Pamela Carpenter, the owner of The Bannock House, said part of the reason she wanted to do something was to help raise awareness.
“The issues over the last 25 years have not gotten any better, but they’re getting worse,” she said. “We need education, we need conversations, we need people to have awareness.”
Aware House Books is selling red dress pins with proceeds going to The Circle Project. The pins will continue to be sold after Red Dress Day.
“When we wear our red pins, it helps to keep those conversations going and keep that level of awareness going throughout the year,” Ann Perry, the executive director of The Circle Project, said.
These red dress pins are being sold at Aware House Books. (Stefanie Davis, CTV News Regina)

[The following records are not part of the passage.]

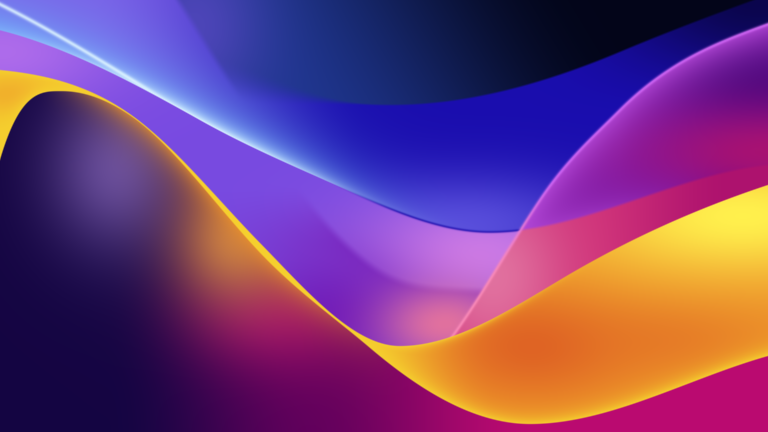
A WebGL 1 fragment shader for this background:

```glsl
precision highp float;
// Flowing silk ribbons: a blue fold, a violet sheet, pink glass and a gold band.
// Borders are chained cubic spans; layers are gradients with soft elliptical
// tints and sheens that fade with distance from a border.
uniform vec2 u_resolution;

const vec3 INDIGO = vec3(.1, .05, .68);
const vec3 VIOLET = vec3(.47, .29, .88);
const vec3 LILAC = vec3(.68, .42, .92);
const vec3 PURPLE = vec3(.43, .09, .71);
const vec3 CYAN = vec3(.42, .68, .98);
const vec3 ICE = vec3(.88, .97, 1.);
const vec3 ORCHID = vec3(.72, .3, .86);
const vec3 ROSE = vec3(.88, .44, .62);
const vec3 CRIMSON = vec3(.68, .07, .43);
const vec3 ORANGE = vec3(.87, .38, .14);
const vec3 AMBER = vec3(.93, .58, .16);
const vec3 YELLOW = vec3(.96, .81, .18);
const vec3 LEMON = vec3(1., .94, .3);

// Signed distance above a cubic between knots (x, y, slope), straight outside.
float span(vec2 p, vec3 a, vec3 b) {
  float h = b.x - a.x, t = clamp((p.x - a.x) / h, 0., 1.);
  float s = (b.y - a.y) / h;
  float c2 = 3. * s - 2. * a.z - b.z, c3 = a.z + b.z - 2. * s;
  float slope = a.z + t * (2. * c2 + 3. * c3 * t);
  float y = a.y + h * t * (a.z + t * (c2 + t * c3));
  y += slope * (p.x - a.x - h * t);
  return (p.y - y) * inversesqrt(1. + slope * slope);
}

float chain(vec2 p, vec3 a, vec3 b, vec3 c, vec3 d) {
  return p.x < b.x ? span(p, a, b) : p.x < c.x ? span(p, b, c) : span(p, c, d);
}

float cover(float d, float soft) { return smoothstep(-soft, soft, d); }
float fall(float a, float b, float x) { return 1. - smoothstep(a, b, x); }
float sheen(float d, float width) { return exp(-max(d, 0.) / width); }
float line(float d, float width) { return exp(-d * d / (width * width)); }

// Blends in a colour over a soft ellipse (centre, radii).
void tint(inout vec3 c, vec2 p, vec3 color, float amount, vec4 spot) {
  vec2 q = (p - spot.xy) / spot.zw;
  c = mix(c, color, amount * exp(-dot(q, q)));
}

vec3 blueFold(vec2 p, float d) {
  vec3 c = mix(INDIGO, vec3(.48, .36, .9), fall(.2, .85, p.x));
  c = mix(c, vec3(.04, .02, .3), smoothstep(1.2, 1.75, p.x) * smoothstep(.72, 1., p.y));
  tint(c, p, vec3(.4, .36, .9), .8, vec4(1.08, .48, .32, .12));
  c = mix(c, CYAN, .85 * sheen(d, .075) * fall(.55, 1.1, p.x));
  return mix(c, ICE, sheen(d, .014) * line(p.x - .47, .33));
}

vec3 nightFold(vec2 p) {
  float shade = smoothstep(.6, 1.45, p.x + .6 * (p.y - .85));
  vec3 c = mix(vec3(.12, .21, .56), vec3(.01, .02, .1), shade);
  tint(c, p, vec3(.3, .27, .72), 1., vec4(.45, .94, .16, .2));
  return c;
}

vec3 violetSheet(vec2 p, float fold) {
  vec3 c = VIOLET;
  tint(c, p, LILAC, 1., vec4(0., .88, .28, .13));
  tint(c, p, vec3(.8, .48, .9), 1., vec4(1.1, .41, .3, .14));
  tint(c, p, PURPLE, .9, vec4(.77, .26, .2, .15));
  float shade = cover(-fold, .012) * sheen(-fold, .12);
  c = mix(c, PURPLE, .65 * shade * fall(.42, .58, p.y));
  tint(c, p, ROSE, 1., vec4(1.03, .25, .15, .09));
  return c;
}

vec3 pinkGlass(vec2 p, float depth, float rim, float px) {
  vec3 top = vec3(.43, .04, .58);
  tint(top, p, vec3(.26, 0., .45), 1., vec4(1.74, .84, .25, .13));
  tint(top, p, CRIMSON, .9, vec4(1.78, .65, .32, .1));
  top = mix(top, ORCHID, .85 * sheen(depth, .06));
  top = mix(top, ORCHID, .6 * sheen(rim, .05) * fall(1.3, 1.7, p.x));
  vec3 low = mix(vec3(.81, .19, .47), CRIMSON, smoothstep(1.35, 1.7, p.x));
  tint(low, p, ROSE, 1., vec4(1.14, .36, .17, .2));
  return mix(low, top, cover(rim, 2. * px));
}

vec3 goldBand(vec2 p, float top, float bottom) {
  vec3 c = mix(YELLOW, AMBER, smoothstep(.85, 1.15, p.x));
  tint(c, p, ORANGE, .95, vec4(1.23, .2, .22, .13));
  tint(c, p, ORANGE, .45, vec4(1.55, .22, .25, .1));
  tint(c, p, LEMON, 1., vec4(1.72, .5, .4, .14));
  tint(c, p, AMBER, .6, vec4(.03, .78, .1, .05));
  return mix(c, YELLOW, max(sheen(bottom, .018), sheen(top, .008) * fall(1., 1.5, p.x)));
}

vec3 duskHollow(vec2 p, float depth) {
  vec3 c = mix(vec3(.08, .02, .26), vec3(.38, 0., .36), smoothstep(.25, .75, p.x));
  c = mix(c, vec3(.73, .04, .44), smoothstep(.7, 1.25, p.x));
  tint(c, p, CRIMSON, .75, vec4(.64, .27, .2, .13));
  tint(c, p, vec3(.44, .33, .64), .9, vec4(.27, .61, .16, .19));
  tint(c, p, vec3(.8, .51, .27), .9, vec4(.54, .44, .14, .15));
  float window = smoothstep(.08, .3, p.x) * fall(.6, .95, p.x);
  return mix(c, AMBER, .75 * window * sheen(depth, .035));
}

void main() {
  vec2 p = gl_FragCoord.xy / u_resolution * vec2(16. / 9., 1.);
  float x = p.x, px = 1. / u_resolution.y;
  // Borders, from the top down
  float night = chain(p, vec3(.509, .82, -.28), vec3(.903, .757, 0.), vec3(1.435, .88, .42), vec3(1.778, 1.012, .36));
  float streak = span(p, vec3(0., .99, -.5), vec3(.33, .8, -.62));
  vec3 dip = vec3(1.134, .463, 0.), bend = vec3(.856, .387, -.75);
  float sheet = x > dip.x ? span(p, dip, vec3(1.778, .618, .1)) : chain(p, vec3(0., .93, -.25), vec3(.463, .722, -.56), vec3(.799, .562, -.45), dip);
  float glass = -chain(p, vec3(1.053, .229, 1.4), vec3(1.25, .537, 1.5), vec3(1.435, .745, 1.), vec3(1.778, .944, .36));
  float fold = chain(p, vec3(.694, .56, -1.4), bend, vec3(1.065, .329, -.05), vec3(1.2, .325, 0.));
  vec3 valley = vec3(.926, .199, 0.), strip = vec3(.602, .415, -1.05);
  float top = -(x < valley.x ? chain(p, vec3(0., .838, -.1), vec3(.301, .736, -.7), vec3(.602, .4375, -1.02), valley) : chain(p, valley, vec3(1.296, .352, .6), vec3(1.778, .572, .33), vec3(2., .64, .3)));
  float bottom = x < strip.x ? chain(p, vec3(0., .63, 3.4), vec3(.1435, .789, 0.), vec3(.301, .733, -.68), strip) : chain(p, strip, vec3(.856, .195, -.85), vec3(1.227, .0185, 0.), vec3(1.778, .176, .28));
  // Layers, back to front
  vec3 c = blueFold(p, sheet);
  float soft = mix(.05, 1.5 * px, smoothstep(.5, .85, x));
  c = mix(c, nightFold(p), cover(night, soft) * cover(x - .412 - .63 * (1. - p.y), .012));
  c = mix(c, ICE, .8 * line(streak, .005) * fall(.3, .45, x));
  c = mix(c, violetSheet(p, fold), cover(-sheet, px));
  c = mix(c, INDIGO, .7 * line(sheet, .003) * smoothstep(.75, .95, x));
  c = mix(c, pinkGlass(p, glass, sheet, px), cover(glass, px));
  c = mix(c, mix(ROSE, ORCHID, smoothstep(.35, .6, p.y)) + .1, .85 * line(glass, .004));
  c = mix(c, goldBand(p, top, bottom), cover(top, px));
  c = mix(c, duskHollow(p, -bottom), cover(-bottom, px));
  gl_FragColor = vec4(c, 1.);
}
```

The Circle Project is an Indigenous organization that has been operating in Regina for 33 years. It offers programs in family violence, cultural competence, child care centres and more.
The money donated from the red pins will go towards The Circle Project’s new community and cultural hub centre in the north central neighbourhood.
Perry said Red Dress Day is an important day for the entire community to recognize.
“At the project, we’ve actually had former program participants and former students that sadly are among the missing and murdered Indigenous women and to see the heartbreak in the families, it’s really important that people recognize that this is still happening in our community,” she said. “When you can raise the level of awareness, you can shine a bright light into those dark areas. The more we talk about it, the more we shine that bright light, the less likelihood that the Indigenous women will be at risk.”
Perry said their new location will help more people access their programs. She’s hoping they will move in by September.